Ordinary matter that is not luminous, which I often call "dim matter" at this blog, is known to be out there and is surely undercounted somewhat.

But, if gravity behaves according to General Relativity and if one makes a handful of other very basic assumptions (e.g. that almost no particles with half-lives of a fraction of a second created only in superhigh energy collisions exist in nature, and if protons combine with each other in highly predictable proportions matched by experimental measurements of light from other suns), it is possible to calculate the total number of protons and neutrons in the universe, and hence the total amount of ordinary atoms and molecules out there. But, there aren't nearly enough atoms in the universe to provide all observed dark matter (total amounts of matter can be measured indirectly using techniques like observing how much light is bent by gravity in its vicinity without knowing what kind of matter it is).

If the dark matter paradigm is right (as opposed to a modification of gravity, or unknown, non-luminous structure of galaxies not in halo that arises dynamically in the same way in each galaxy for which we have almost no experimental hints), then dark matter has to be made out of something with properties very similar to neutrinos, but heavier that is not a proton or neutron or anything else made out of quarks or electrons or muons or tauons, or neutrinos.

The LUX experiment establishes that any particle that has those properties can't weigh much more than helium atom. At a level of classification, these particles would probably be akin to electrons or quarks, not to atoms or molecules.

andrew said...

@Maju (continued)

Other astronomy data strongly suggests that if there is dark matter at all, it should have a mass that is about 2000 times lighter than an electron and about 2000+ times heavier than neutrino, i.e. about 2000-3000 eV/c^2. So, the LUX data isn't really so much of a surprise, but puts another nail in the coffin of dark matter ideas already disfavored by other indirect evidence.

Maju said...

Oops, just deleted my comment because I realized that what I understood first was simply wrong after Mitchell's comment and a re-read of your entry (I did not see your reply then).

You have edited the original entry, right? Either that or I was quite dense when I read it first because I got exactly the wrong interpretation (>5 GeV/c² instead of <5 GeV/c²). My apologies.

... "it should have a mass that is about 2000 times lighter than an electron and about 2000+ times heavier than neutrino"...

Any idea of what kind of particle could have that kind of weight? I can't think of any fundamental particle that fits the requirements, so, if anything, it should be some sort of e-neutrino aggregate (but such thing isn't known to exist, is it?)

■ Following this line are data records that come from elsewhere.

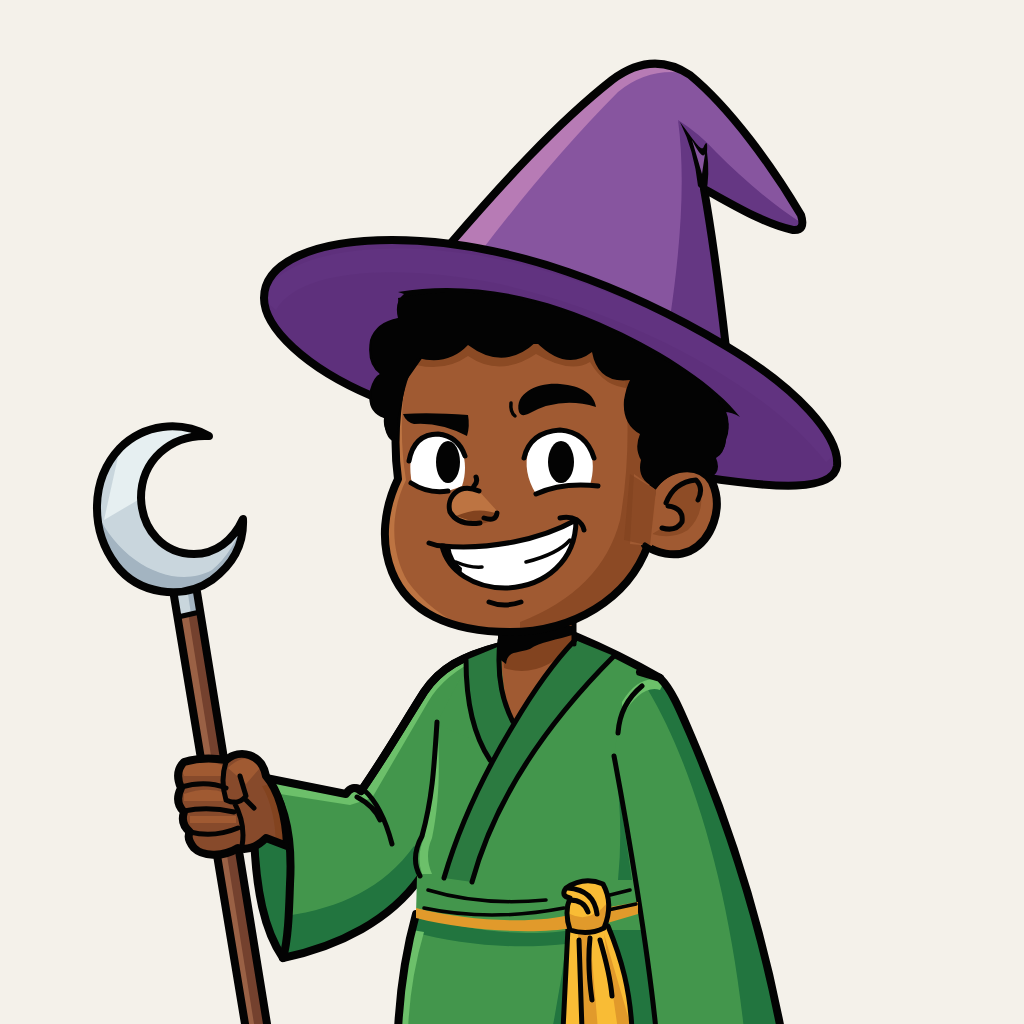
<!DOCTYPE html>
<html lang="en">
<head>
<meta charset="utf-8">
<title>Young wizard</title>
<style>
:root{--paper:#f4f1ea;--ink:#030303;--skin:#a05a32;--skin-light:#bd7442;--skin-dark:#82431f;--hand:#874a2b;--robe:#43964c;--robe-light:#6cc06a;--robe-dark:#22753f;--collar:#2b7a40;--hat:#87559f;--hat-light:#b77bb5;--brim:#5e307c;--shade:#653783;--sash:#f9bc35;--sash-dark:#e19a2b;--wood:#74412e;--wood-light:#9a6145;--silver:#c9d6dd;--silver-light:#e6eff1;--silver-dark:#a3b4c1}
html,body{margin:0;height:100%;overflow:hidden;background:var(--paper)}
svg{display:block;width:1024px;height:1024px}
.outline{fill:none;stroke:var(--ink);stroke-width:8;stroke-linejoin:round;stroke-linecap:round}
.line{fill:none;stroke:var(--ink);stroke-width:5;stroke-linejoin:round;stroke-linecap:round}
.thin{fill:none;stroke:var(--ink);stroke-width:3.5;stroke-linejoin:round;stroke-linecap:round}
.ink{fill:var(--ink)}
.paper{fill:var(--paper)}
.skin{fill:var(--skin)}.skin-light{fill:var(--skin-light)}.skin-dark{fill:var(--skin-dark)}.hand{fill:var(--hand)}
.robe{fill:var(--robe)}.robe-light{fill:var(--robe-light)}.robe-dark{fill:var(--robe-dark)}.collar{fill:var(--collar)}
.hat{fill:var(--hat)}.hat-light{fill:var(--hat-light)}.brim{fill:var(--brim)}.shade{fill:var(--shade)}
.sash{fill:var(--sash)}.sash-dark{fill:var(--sash-dark)}
.wood{fill:var(--wood)}.wood-light{fill:var(--wood-light)}
.silver{fill:var(--silver)}.silver-light{fill:var(--silver-light)}.silver-dark{fill:var(--silver-dark)}
.white{fill:#fff}
</style>
</head>
<body>
<svg viewBox="0 0 1024 1024" role="img" aria-label="Grinning young wizard in a purple hat and green robe, holding a crescent moon staff">
<defs>
<path id="cone" d="M450 244C500 186 556 124 612 80Q652 50 690 75C730 108 772 166 801 215Q806 231 793 230C764 224 732 204 704 189C714 245 720 295 726 348C640 304 552 264 450 244Z"/>
<path id="brim" d="M264 298C264 262 315 240 392 240C510 240 632 290 726 346C797 388 840 436 837 466C833 492 775 488 708 478L500 440L372 396C306 368 264 328 264 298Z"/>
<path id="face" d="M402 380C394 420 394 450 398 479C384 508 380 542 392 572C408 612 450 632 510 632C572 632 628 600 648 545L662 440L620 340L430 340Z"/>
<path id="ear" d="M652 488C668 464 700 462 712 482C724 508 712 540 690 551C674 558 656 553 645 545Z"/>
<path id="moon" d="M209 436C180 420 144 424 120 448C90 480 90 530 116 565C138 594 182 601 212 580C235 563 244 541 243 519C233 541 215 554 194 554C164 554 142 530 141 498C141 461 170 434 209 436Z"/>
<path id="sleeve" d="M500 646C462 656 440 668 424 692C400 730 384 758 361 791Q352 784 346 794L266 778C290 808 292 850 290 884C289 915 288 940 283 958C340 946 390 920 420 878L470 780Z"/>
<path id="body" d="M500 644L575 636L660 678L690 760L660 1030H398C400 990 406 950 416 914L417 876C412 860 416 846 422 836C430 800 434 760 437 722L470 660Z"/>
<path id="drape" d="M622 700Q640 672 660 678C672 690 680 710 692 738C732 832 762 932 781 1030H656C648 950 628 830 614 756Z"/>
<path id="hand" d="M226 760C240 748 262 754 266 776C278 790 286 815 287 846L266 838Q252 852 238 848C222 858 202 856 194 848Q186 838 190 832Q180 824 184 812Q174 802 181 788Q174 772 184 762Q204 756 226 760Z"/>
<path id="sash" d="M422 876C470 886 526 888 570 886L635 878L638 914L602 924C540 934 470 932 416 918Q410 898 418 880Z"/>
<path id="grin" d="M442 546C490 550 540 540 576 520C576 560 546 587 505 588C475 588 448 572 442 546Z"/>
<clipPath id="in-cone"><use href="#cone"/></clipPath>
<clipPath id="in-brim"><use href="#brim"/></clipPath>
<clipPath id="in-face"><use href="#face"/></clipPath>
<clipPath id="in-moon"><use href="#moon"/></clipPath>
<clipPath id="in-sleeve"><use href="#sleeve"/></clipPath>
<clipPath id="in-body"><use href="#body"/></clipPath>
<clipPath id="in-drape"><use href="#drape"/></clipPath>
<clipPath id="in-hand"><use href="#hand"/></clipPath>
<clipPath id="in-grin"><use href="#grin"/></clipPath>
</defs>
<rect class="paper" width="1024" height="1024"/>

<g id="staff">
<path class="wood" d="M175 596L198 592L268 1030H246Z"/>
<path class="wood-light" d="M177 608L187 606L255 1030H246Z"/>
<path class="silver" d="M174 594L197 591L200 612L178 617Z"/>
<path class="silver-dark" d="M188 594L197 591L200 612L191 614Z"/>
<path class="line" d="M178 617L200 612"/>
<path class="outline" d="M174 596L246 1030M197 592L268 1030"/>
<use href="#moon" class="silver"/>
<g clip-path="url(#in-moon)">
<path class="silver-light" d="M120 448Q160 416 212 430L205 440Q150 450 138 500L104 520Z"/>
<path class="silver-dark" d="M92 500C112 560 172 592 212 570Q236 550 246 512V610H90Z"/>
</g>
<use href="#moon" class="outline"/>
</g>

<g id="robe">
<path class="robe-dark" d="M254 836C256 890 264 930 283 958C290 920 292 880 290 836Z"/>
<path class="outline" d="M254 836C256 890 264 930 283 958"/>
<use href="#sleeve" class="robe"/>
<g clip-path="url(#in-sleeve)">
<path class="robe-light" d="M266 776L346 792L361 788L424 690L480 645L484 656Q444 674 428 702L372 798L350 805L280 794Z"/>
<path class="robe-dark" d="M286 916C340 908 384 888 414 846L436 870L330 970H280Z"/>
</g>
<use href="#sleeve" class="outline"/>
<use href="#body" class="robe"/>
<g clip-path="url(#in-body)">
<path class="robe" d="M400 640H520V760L436 724L424 692Z"/>
<path class="robe-light" d="M437 722C436 760 432 800 424 838Q416 856 422 874H432Q424 856 432 838C440 800 440 760 437 722Z"/>
<path class="robe-dark" d="M614 756L632 880H618Q624 820 614 756ZM416 914C470 934 540 936 570 930L566 944C510 950 460 944 412 932ZM568 930H642L660 1030H552Q562 980 568 930Z"/>
<path class="robe-light" d="M412 930L424 932Q410 980 408 1030H396Z"/>
</g>
<path class="outline" d="M361 791C384 758 400 730 424 692C440 668 462 656 500 646M575 636Q620 655 660 678M416 914C406 950 400 990 398 1030"/>
<path class="line" d="M437 722C434 770 432 800 422 836Q410 858 420 876M346 794Q354 782 364 790Q382 806 392 844M357 797Q374 806 380 820"/>
<use href="#drape" class="robe"/>
<g clip-path="url(#in-drape)">
<path class="robe-dark" d="M648 690C690 760 728 880 744 1030H800V680H650Z"/>
<path class="robe-light" d="M622 702Q640 672 664 682L660 690Q642 684 622 716Z"/>
</g>
<path class="outline" d="M660 678C672 690 680 710 692 738C732 832 762 932 781 1030M640 672L660 678"/>
<path class="line" d="M614 756C628 830 648 950 656 1030M618 733Q620 704 642 686"/>
</g>

<g id="neck-and-collar">
<path class="skin" d="M502 620H574V646Q540 680 514 724Q498 690 502 620Z"/>
<path class="skin-dark" d="M502 630L574 622V644Q540 680 504 668Z"/>
<path class="collar" d="M466 660L500 646C498 680 504 704 514 724L490 762C474 736 466 700 466 660Z"/>
<path class="collar" d="M575 640L614 656C570 700 500 780 472 882L444 878C458 830 480 780 514 724C534 690 556 660 575 640Z"/>
<path class="line" d="M466 660C466 700 474 736 490 760M500 640C496 680 504 704 513 722M575 640C556 660 534 690 514 724C480 780 458 830 444 878M614 656C570 700 500 780 472 882"/>
<path class="ink" d="M498 626H576V634C556 640 540 642 530 649C516 654 508 650 506 664L498 658Z"/>
<path class="line" d="M574 622V644"/>
</g>

<g id="sash">
<path class="sash" d="M568 928L608 926C622 960 630 990 632 1030H562Z"/>
<path class="sash-dark" d="M578 934L584 1030H598L590 934ZM604 934L632 1030H618Z"/>
<path class="line" d="M568 928L563 1030M608 926C622 960 630 990 632 1030M579 940L582 1030M590 938Q587 966 592 1000M600 940Q610 974 612 996"/>
<use href="#sash" class="sash"/>
<path class="sash-dark" d="M416 908C470 922 540 924 572 914V928C540 934 470 932 416 918ZM604 908L638 902V914L604 924Z"/>
<use href="#sash" class="line"/>
<path class="thin" d="M428 890Q480 906 546 900M424 908Q490 922 564 908M606 896L630 890M608 910L636 904"/>
<path class="sash" d="M566 888Q584 876 603 884Q614 904 604 928Q588 936 570 930Q564 912 570 898Q560 896 566 888Z"/>
<path class="sash-dark" d="M570 914Q590 924 608 902L604 928Q588 936 570 930Z"/>
<path class="line" d="M566 888Q584 876 603 884Q614 904 604 928Q588 936 570 930Q564 912 570 898Q560 896 566 888ZM568 888Q594 890 597 914M570 900Q584 900 588 912"/>
</g>

<g id="fist">
<use href="#hand" class="hand"/>
<g clip-path="url(#in-hand)">
<path class="skin" d="M180 766Q200 758 222 765V776H184ZM184 794Q206 786 226 793V801H184ZM190 816H236V823H190ZM228 768Q246 750 260 768L246 784Z"/>
<path class="skin-dark" d="M262 786Q276 810 276 850H290V780Z"/>
</g>
<use href="#hand" class="outline" stroke-width="7"/>
<path class="line" d="M181 787Q206 780 226 788M184 811Q208 806 234 812M190 832Q214 838 238 828M226 762Q220 780 226 800Q238 806 246 796L240 776M234 802Q246 824 242 846M246 800L254 808M266 838L287 846"/>
</g>

<g id="hat">
<use href="#cone" class="hat"/>
<g clip-path="url(#in-cone)">
<path class="hat-light" d="M440 250L610 70Q650 50 690 74Q650 66 618 92C570 140 520 200 482 250Z"/>
<path class="shade" d="M678 120C686 180 680 250 670 318L730 350L704 186Z"/>
<path class="shade" d="M678 120Q700 134 716 152C744 180 774 206 806 226L790 236L702 190Z"/>
</g>
<use href="#cone" class="outline"/>
<path class="ink" d="M680 122C694 140 702 154 704 146Q708 138 707 152Q710 174 706 194L698 186Q694 150 680 122Z"/>
<path class="hat" d="M692 140Q702 160 705 154L702 174Z"/>
<use href="#brim" class="brim"/>
<g clip-path="url(#in-brim)">
<path class="shade" d="M264 300C270 256 380 230 520 264C660 300 800 380 840 450L826 462C770 390 640 316 500 284C400 264 300 268 276 310Z" opacity=".5"/>
</g>
<use href="#brim" class="outline"/>
</g>

<g id="head">
<path class="ink" d="M398 292C470 280 545 296 612 328C665 352 716 386 740 417Q732 412 724 412Q732 426 726 440Q724 454 716 458Q722 472 710 478L650 500L400 444Q384 442 384 418Q366 412 370 390Q374 376 380 374Q366 364 370 340Q376 322 398 318Q394 302 404 294Z"/>
<use href="#face" class="skin"/>
<g clip-path="url(#in-face)">
<path class="skin-light" d="M410 350Q396 420 406 480C390 512 390 552 408 582Q430 612 470 630H380V350Z"/>
<path class="skin-dark" d="M622 350Q634 440 620 520Q602 590 520 622L520 640H670V350Z" opacity=".65"/>
<path class="skin-dark" d="M400 360Q440 376 468 356Q500 378 536 354Q570 374 590 362Q606 390 634 388V330H400Z" opacity=".7"/>
</g>
<use href="#face" class="outline"/>
<use href="#ear" class="skin"/>
<path class="skin-dark" d="M662 528Q676 530 682 516Q674 506 666 504Q672 484 698 482Q708 510 688 530Q672 540 652 534Z" opacity=".6"/>
<use href="#ear" class="outline"/>
<path class="skin" d="M634 474L656 490L652 546L630 544Z"/>
<path class="skin-dark" d="M630 474L656 490L650 546L624 540Z" opacity=".65"/>
<path class="line" d="M645 545Q656 553 668 554M666 503Q674 482 696 480Q704 488 698 500M668 506Q684 508 682 522Q676 532 662 528"/>
<path id="hairline" class="ink" d="M398 298C470 284 545 298 612 330L700 380L718 400Q734 416 726 438Q726 452 714 458Q720 472 708 476Q680 462 656 488Q636 480 641 460Q634 448 640 434Q622 424 624 400Q626 388 630 380Q598 384 592 352Q566 372 536 342Q504 372 468 345Q448 366 418 358Q408 372 402 402Q394 424 399 440Q382 434 384 418Q370 410 372 390L380 374Q368 356 372 338Q380 322 400 318Z"/>
</g>

<g id="features">
<g id="eyes">
<path class="white" d="M412 484C406 452 416 434 438 434C462 434 470 462 462 486Q436 498 412 484Z"/>
<path class="line" d="M409 461Q414 434 438 434Q458 436 465 456M411 483Q428 494 448 491"/>
<path class="white" d="M536 494C518 464 526 432 560 430C590 432 598 460 590 485Q560 484 536 494Z"/>
<path class="line" d="M524 458Q530 432 560 430Q586 432 594 458M536 494Q562 482 598 486"/>
<ellipse class="ink" cx="448" cy="462" rx="12" ry="21"/>
<ellipse class="ink" cx="561" cy="462" rx="13" ry="21"/>
</g>
<g id="brows">
<path class="ink" d="M403 414Q430 412 468 415Q470 426 467 436Q440 422 414 424Q406 422 403 414Z"/>
<path class="ink" d="M519 412C514 392 540 382 560 384C582 386 594 394 596 407Q560 396 528 414Q521 417 519 412Z"/>
<path class="thin" d="M511 403Q510 412 515 416"/>
</g>
<g id="nose">
<path class="skin-light" d="M478 490C456 484 448 500 452 512Q460 524 482 522L498 512Z"/>
<path class="skin-dark" d="M456 516Q478 506 498 514Q494 522 480 524Z"/>
<path class="line" d="M479 491C458 482 446 498 450 512Q458 526 480 523M484 518Q496 522 497 513M474 486Q478 482 476 477"/>
</g>
<g id="mouth">
<use href="#grin" class="white"/>
<path class="ink" clip-path="url(#in-grin)" d="M436 540L450 546Q452 560 462 568L460 590H436Z"/>
<use href="#grin" class="line"/>
<path class="thin" d="M456 562Q470 568 482 567M526 562Q558 554 570 540"/>
<path class="line" d="M429 543Q436 546 444 546M560 518Q570 516 577 520Q583 524 584 530M489 602Q504 608 521 602"/>
</g>
</g>
</svg>
</body>
</html>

andrew said...

The $64,000 question in particle physics is what would have that weight.

No known particles are anywhere close. A composite particles from mesons to baryons to glueballs to tetraquarks to pentaquarks to atoms to molecules are too heavy. All charged leptons (electrons, muons, tauons) are too heavy as would any hypothetical composite particle made of leptons. All neutrinos are too light. Gluons and photons and hypothetical gravitons have zero rest mass (and the dynamic mass of gluons is far too great), and W and Z bosons and the Higgs boson are far too heavy.

SUSY superpartners (apart from the gravitino) are ruled out for masses of less than 5 GeV by and large by the LHC (SUSY purists would disagree).

Mitchell rightly notes that a right handed neutrino might, or some larger class of "sterile neutrinos" unrelated to any existing particle in the existing Standard Model particle zoo.

Axions, generally speaking are too light (anything up to about 10 eV would look like an additional neutrino type in cosmic background radiation, e.g., and would obliterate galaxy level structure in the universe). Neutrino condensates have been advanced but not very convincingly.

Pretty much any dark matter candidate has to come "out of nowhere".